Voe por Londres no video game 3D criado por Pudding Lane Productions usando mapas do século 17 achados no acervo de mapas da British Library. Eu quero!
A Contemporary engraving of eight of the thirteen conspirators, by Crispijn van de Passe the Elder. Missing are Digby, Keyes, Rookwood, Grant, and Tresham.
The Gunpowder Plot was a failed assassination attempt against King James VI of Scotland and I of England by a group of provincial English Catholics led by Robert Catesby. Their aim was to blow up the House of Lords on 5 November 1605, while the king and the entire Protestant aristocracy and nobility were inside. The conspirator who became most closely associated with the plot in the popular imagination was Guy Fawkes, who had been assigned the task of lighting the fuse to the explosives.
Since then, effigies of unpopular figures have been burned on bonfires on 5 November. Children used to make ‘guys’ out of old rags stuffed with paper, ready for burning. They would parade their guys through the streets, asking passersby for “a penny for the guy”. The paper masks the children used to wear were an earlier version of the stylised Guy Fawkes mask, designed by illustrator David Lloyd, that has now been adopted as a symbol for anti-establishment protests around the world.

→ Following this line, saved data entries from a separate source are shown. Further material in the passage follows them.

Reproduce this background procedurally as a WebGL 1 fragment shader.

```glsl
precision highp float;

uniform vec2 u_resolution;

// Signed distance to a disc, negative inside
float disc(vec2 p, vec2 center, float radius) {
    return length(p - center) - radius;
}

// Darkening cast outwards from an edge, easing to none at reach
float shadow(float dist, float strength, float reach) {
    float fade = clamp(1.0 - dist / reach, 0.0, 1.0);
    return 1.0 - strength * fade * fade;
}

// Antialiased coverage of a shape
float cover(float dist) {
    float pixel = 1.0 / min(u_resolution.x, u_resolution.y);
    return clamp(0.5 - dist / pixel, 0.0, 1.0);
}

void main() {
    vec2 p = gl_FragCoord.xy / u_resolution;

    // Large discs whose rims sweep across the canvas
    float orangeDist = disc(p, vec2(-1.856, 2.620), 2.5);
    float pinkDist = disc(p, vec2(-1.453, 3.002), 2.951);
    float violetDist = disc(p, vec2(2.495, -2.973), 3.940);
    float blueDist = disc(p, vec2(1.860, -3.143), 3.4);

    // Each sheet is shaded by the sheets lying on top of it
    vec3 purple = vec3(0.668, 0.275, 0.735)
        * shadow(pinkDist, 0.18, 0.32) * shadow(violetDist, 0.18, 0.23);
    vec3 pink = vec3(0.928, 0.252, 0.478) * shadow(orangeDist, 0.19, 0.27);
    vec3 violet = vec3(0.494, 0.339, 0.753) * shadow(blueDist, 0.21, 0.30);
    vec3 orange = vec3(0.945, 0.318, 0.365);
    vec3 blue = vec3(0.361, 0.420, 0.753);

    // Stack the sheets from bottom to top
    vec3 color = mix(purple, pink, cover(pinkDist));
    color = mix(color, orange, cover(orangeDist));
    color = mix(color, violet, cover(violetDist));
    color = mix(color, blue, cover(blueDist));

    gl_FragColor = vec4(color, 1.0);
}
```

5 de novembro – o nosso “dia de são joão”; com fogueiras, fogos de artifício e quentão.